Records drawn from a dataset
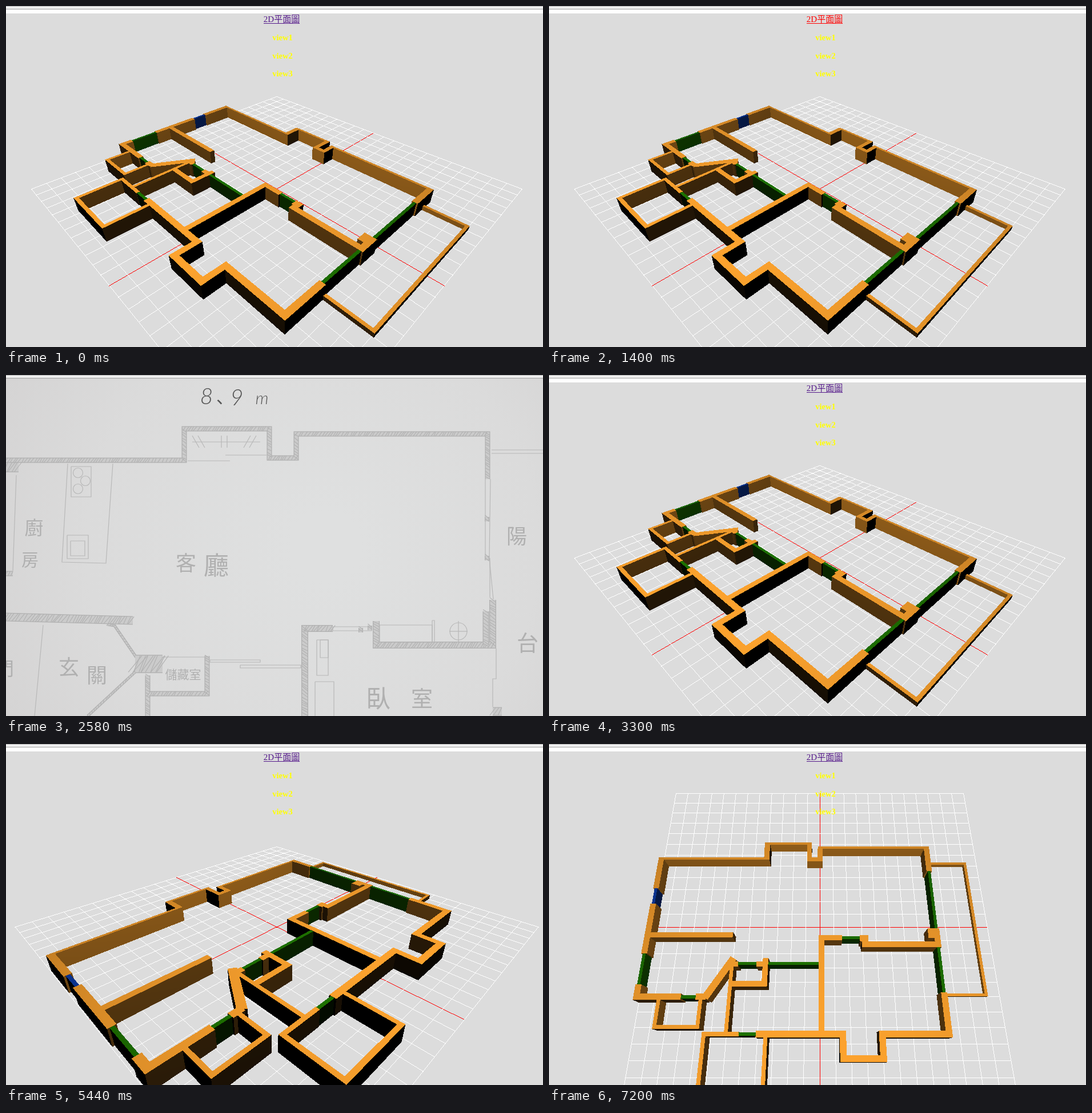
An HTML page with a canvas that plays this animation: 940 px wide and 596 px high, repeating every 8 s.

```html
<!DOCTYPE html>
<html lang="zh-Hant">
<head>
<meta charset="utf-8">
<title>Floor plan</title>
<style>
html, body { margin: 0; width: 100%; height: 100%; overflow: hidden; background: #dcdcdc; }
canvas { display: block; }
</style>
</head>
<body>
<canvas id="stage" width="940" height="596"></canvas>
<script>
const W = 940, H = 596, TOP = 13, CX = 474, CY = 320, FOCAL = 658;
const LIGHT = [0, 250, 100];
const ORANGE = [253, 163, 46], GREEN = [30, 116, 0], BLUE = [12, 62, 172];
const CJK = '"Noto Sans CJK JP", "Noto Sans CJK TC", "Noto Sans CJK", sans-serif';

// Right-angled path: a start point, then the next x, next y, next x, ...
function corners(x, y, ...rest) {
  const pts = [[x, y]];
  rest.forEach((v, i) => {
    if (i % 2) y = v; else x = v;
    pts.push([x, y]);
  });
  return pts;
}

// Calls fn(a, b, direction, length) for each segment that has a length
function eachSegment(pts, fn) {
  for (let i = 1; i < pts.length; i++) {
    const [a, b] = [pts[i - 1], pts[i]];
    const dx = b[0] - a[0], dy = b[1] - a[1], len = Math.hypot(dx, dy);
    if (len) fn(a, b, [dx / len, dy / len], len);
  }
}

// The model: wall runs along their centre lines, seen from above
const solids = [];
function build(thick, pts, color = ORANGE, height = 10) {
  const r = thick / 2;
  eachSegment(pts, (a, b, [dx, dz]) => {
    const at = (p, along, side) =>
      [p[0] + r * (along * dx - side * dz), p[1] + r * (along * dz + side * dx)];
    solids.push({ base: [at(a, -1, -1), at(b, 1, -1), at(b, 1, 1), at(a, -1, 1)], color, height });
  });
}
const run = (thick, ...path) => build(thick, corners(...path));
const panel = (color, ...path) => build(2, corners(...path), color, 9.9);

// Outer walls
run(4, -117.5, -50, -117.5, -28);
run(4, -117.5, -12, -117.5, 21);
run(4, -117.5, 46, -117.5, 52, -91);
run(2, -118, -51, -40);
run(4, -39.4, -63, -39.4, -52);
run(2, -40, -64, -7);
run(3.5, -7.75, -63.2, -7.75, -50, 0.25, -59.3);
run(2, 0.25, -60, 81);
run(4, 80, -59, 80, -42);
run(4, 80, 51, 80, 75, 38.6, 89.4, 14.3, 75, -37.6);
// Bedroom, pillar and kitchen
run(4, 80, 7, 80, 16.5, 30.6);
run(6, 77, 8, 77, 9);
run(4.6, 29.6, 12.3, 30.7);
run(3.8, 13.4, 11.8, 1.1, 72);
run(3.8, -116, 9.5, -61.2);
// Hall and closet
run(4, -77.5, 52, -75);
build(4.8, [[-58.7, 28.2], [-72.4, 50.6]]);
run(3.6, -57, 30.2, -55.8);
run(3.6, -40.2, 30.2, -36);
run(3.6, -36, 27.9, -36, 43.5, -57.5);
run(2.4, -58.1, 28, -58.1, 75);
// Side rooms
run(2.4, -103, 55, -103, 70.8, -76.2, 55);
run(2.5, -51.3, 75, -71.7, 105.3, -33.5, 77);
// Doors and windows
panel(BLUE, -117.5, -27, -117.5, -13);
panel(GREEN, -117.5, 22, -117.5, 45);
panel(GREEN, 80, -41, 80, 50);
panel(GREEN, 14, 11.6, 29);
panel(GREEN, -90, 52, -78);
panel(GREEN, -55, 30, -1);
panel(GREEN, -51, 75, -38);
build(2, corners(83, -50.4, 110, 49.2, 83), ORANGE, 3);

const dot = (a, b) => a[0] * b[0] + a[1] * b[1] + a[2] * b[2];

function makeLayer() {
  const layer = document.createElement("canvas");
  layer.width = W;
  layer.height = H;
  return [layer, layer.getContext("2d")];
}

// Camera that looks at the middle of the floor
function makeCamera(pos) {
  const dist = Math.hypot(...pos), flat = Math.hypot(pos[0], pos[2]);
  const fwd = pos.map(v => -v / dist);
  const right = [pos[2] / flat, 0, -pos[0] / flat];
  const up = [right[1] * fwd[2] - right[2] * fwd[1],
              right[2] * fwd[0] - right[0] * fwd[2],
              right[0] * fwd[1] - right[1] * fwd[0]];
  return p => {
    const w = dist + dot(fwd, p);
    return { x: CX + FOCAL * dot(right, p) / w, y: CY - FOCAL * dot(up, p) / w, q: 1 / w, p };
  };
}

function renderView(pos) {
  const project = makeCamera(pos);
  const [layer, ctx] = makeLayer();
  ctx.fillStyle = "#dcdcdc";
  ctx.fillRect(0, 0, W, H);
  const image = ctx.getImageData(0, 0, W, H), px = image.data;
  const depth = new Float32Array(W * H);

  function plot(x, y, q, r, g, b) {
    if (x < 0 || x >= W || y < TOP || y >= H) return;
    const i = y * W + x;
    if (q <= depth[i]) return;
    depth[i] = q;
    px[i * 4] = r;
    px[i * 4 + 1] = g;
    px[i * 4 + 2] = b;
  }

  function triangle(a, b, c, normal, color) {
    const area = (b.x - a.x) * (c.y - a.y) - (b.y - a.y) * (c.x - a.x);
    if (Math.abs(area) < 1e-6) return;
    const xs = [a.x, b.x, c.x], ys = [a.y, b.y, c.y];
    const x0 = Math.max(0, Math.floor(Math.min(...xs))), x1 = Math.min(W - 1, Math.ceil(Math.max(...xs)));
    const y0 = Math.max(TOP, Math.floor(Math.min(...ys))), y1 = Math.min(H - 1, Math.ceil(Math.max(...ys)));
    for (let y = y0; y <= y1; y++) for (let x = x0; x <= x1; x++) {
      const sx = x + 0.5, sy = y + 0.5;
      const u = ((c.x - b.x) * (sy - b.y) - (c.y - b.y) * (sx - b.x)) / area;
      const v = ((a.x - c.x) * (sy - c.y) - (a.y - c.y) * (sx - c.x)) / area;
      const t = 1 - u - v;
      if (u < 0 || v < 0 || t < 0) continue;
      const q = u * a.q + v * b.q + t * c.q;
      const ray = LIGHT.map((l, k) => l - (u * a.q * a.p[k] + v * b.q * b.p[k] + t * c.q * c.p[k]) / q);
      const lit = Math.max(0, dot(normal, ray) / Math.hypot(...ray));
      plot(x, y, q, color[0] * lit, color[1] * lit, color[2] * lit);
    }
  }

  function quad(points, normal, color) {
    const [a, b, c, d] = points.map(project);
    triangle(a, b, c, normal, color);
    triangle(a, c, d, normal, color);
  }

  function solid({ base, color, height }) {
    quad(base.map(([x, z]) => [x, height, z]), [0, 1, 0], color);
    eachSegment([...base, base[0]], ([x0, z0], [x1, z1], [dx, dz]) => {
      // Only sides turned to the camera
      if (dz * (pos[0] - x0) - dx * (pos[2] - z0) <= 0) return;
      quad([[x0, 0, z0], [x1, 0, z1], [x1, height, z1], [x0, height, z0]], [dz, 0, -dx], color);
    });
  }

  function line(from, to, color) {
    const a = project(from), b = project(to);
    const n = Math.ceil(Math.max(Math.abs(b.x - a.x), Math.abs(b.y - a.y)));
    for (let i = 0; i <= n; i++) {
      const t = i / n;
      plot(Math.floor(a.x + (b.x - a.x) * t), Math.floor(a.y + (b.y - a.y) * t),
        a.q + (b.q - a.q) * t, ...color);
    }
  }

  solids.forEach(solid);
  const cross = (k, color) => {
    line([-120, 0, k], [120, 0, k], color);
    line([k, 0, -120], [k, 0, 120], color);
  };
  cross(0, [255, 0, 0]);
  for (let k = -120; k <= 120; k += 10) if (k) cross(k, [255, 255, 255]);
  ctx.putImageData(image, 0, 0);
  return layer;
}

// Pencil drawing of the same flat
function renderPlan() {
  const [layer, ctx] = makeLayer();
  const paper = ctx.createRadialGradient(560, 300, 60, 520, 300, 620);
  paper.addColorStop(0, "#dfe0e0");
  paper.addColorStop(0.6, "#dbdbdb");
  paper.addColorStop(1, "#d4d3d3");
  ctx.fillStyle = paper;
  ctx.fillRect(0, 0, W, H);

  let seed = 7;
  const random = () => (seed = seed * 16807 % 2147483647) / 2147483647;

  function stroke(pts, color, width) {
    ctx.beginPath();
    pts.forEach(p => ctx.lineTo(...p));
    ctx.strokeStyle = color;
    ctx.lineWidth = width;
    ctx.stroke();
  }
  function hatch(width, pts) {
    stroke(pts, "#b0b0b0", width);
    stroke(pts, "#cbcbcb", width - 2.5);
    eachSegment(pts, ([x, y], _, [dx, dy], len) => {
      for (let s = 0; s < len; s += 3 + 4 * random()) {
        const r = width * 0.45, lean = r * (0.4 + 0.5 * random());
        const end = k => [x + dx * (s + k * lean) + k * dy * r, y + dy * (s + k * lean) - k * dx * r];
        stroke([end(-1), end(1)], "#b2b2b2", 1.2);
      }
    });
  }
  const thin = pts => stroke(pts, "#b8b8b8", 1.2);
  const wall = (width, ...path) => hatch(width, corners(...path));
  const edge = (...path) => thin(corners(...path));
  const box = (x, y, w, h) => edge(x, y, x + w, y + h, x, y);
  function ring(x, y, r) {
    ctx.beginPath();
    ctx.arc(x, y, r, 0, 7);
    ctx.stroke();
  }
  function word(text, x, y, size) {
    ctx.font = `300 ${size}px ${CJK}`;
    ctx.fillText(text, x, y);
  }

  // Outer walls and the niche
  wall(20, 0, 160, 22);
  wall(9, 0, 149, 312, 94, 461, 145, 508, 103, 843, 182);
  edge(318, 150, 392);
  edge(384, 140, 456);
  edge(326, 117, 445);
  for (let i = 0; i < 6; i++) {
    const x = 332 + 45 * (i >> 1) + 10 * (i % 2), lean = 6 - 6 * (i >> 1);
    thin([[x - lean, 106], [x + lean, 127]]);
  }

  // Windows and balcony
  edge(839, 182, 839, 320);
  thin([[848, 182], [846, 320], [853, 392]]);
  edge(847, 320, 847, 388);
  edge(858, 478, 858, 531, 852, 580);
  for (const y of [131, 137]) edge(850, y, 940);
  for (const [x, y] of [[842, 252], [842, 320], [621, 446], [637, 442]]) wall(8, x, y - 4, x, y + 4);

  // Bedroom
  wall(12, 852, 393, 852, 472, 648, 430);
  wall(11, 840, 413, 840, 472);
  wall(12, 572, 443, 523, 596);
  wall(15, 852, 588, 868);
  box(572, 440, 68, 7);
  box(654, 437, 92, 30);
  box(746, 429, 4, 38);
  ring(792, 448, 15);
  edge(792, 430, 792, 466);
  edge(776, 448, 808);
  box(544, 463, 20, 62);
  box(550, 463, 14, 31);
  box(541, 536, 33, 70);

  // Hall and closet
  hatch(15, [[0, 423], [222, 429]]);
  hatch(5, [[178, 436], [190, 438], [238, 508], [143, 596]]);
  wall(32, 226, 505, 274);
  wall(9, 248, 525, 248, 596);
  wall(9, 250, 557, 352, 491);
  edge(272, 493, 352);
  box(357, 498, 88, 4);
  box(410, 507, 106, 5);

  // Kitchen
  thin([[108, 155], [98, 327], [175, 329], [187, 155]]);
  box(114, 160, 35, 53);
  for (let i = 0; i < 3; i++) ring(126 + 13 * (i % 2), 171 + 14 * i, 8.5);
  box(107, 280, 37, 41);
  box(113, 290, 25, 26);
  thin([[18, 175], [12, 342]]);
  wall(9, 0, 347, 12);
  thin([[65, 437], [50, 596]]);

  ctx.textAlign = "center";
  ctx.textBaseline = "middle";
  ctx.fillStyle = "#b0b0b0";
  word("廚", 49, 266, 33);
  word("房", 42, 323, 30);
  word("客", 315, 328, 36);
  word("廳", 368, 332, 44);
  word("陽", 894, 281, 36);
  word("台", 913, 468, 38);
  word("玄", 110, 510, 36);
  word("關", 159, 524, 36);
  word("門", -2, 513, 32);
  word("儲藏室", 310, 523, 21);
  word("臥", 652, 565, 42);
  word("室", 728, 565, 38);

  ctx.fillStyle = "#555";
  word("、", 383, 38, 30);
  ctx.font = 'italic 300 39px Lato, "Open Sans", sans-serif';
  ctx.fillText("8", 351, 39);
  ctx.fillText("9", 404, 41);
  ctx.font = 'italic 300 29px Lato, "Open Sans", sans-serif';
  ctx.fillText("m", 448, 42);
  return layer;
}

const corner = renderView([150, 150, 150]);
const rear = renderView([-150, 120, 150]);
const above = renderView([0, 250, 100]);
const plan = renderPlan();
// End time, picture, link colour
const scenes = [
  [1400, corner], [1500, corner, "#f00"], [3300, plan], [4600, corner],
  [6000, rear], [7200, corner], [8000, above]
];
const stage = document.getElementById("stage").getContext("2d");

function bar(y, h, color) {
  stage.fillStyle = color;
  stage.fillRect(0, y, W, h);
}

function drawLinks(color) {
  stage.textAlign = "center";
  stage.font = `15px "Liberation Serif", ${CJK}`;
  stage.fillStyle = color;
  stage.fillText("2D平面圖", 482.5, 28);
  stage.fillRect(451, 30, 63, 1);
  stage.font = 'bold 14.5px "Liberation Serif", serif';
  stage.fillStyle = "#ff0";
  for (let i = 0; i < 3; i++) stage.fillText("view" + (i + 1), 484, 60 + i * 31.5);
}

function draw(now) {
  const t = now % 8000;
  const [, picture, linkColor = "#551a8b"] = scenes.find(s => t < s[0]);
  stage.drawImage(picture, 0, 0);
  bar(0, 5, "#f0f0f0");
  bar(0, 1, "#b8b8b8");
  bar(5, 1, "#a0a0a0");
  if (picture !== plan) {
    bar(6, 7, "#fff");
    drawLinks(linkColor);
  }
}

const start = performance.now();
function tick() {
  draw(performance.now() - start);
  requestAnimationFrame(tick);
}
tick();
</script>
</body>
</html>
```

§ WHAT THIS TASK INVOLVES
Scan the records above for the string "LIGHT", then select every line that holds it.

§ REPLY TO THE EXERCISE
const LIGHT = [0, 250, 100];
      const ray = LIGHT.map((l, k) => l - (u * a.q * a.p[k] + v * b.q * b.p[k] + t * c.q * c.p[k]) / q);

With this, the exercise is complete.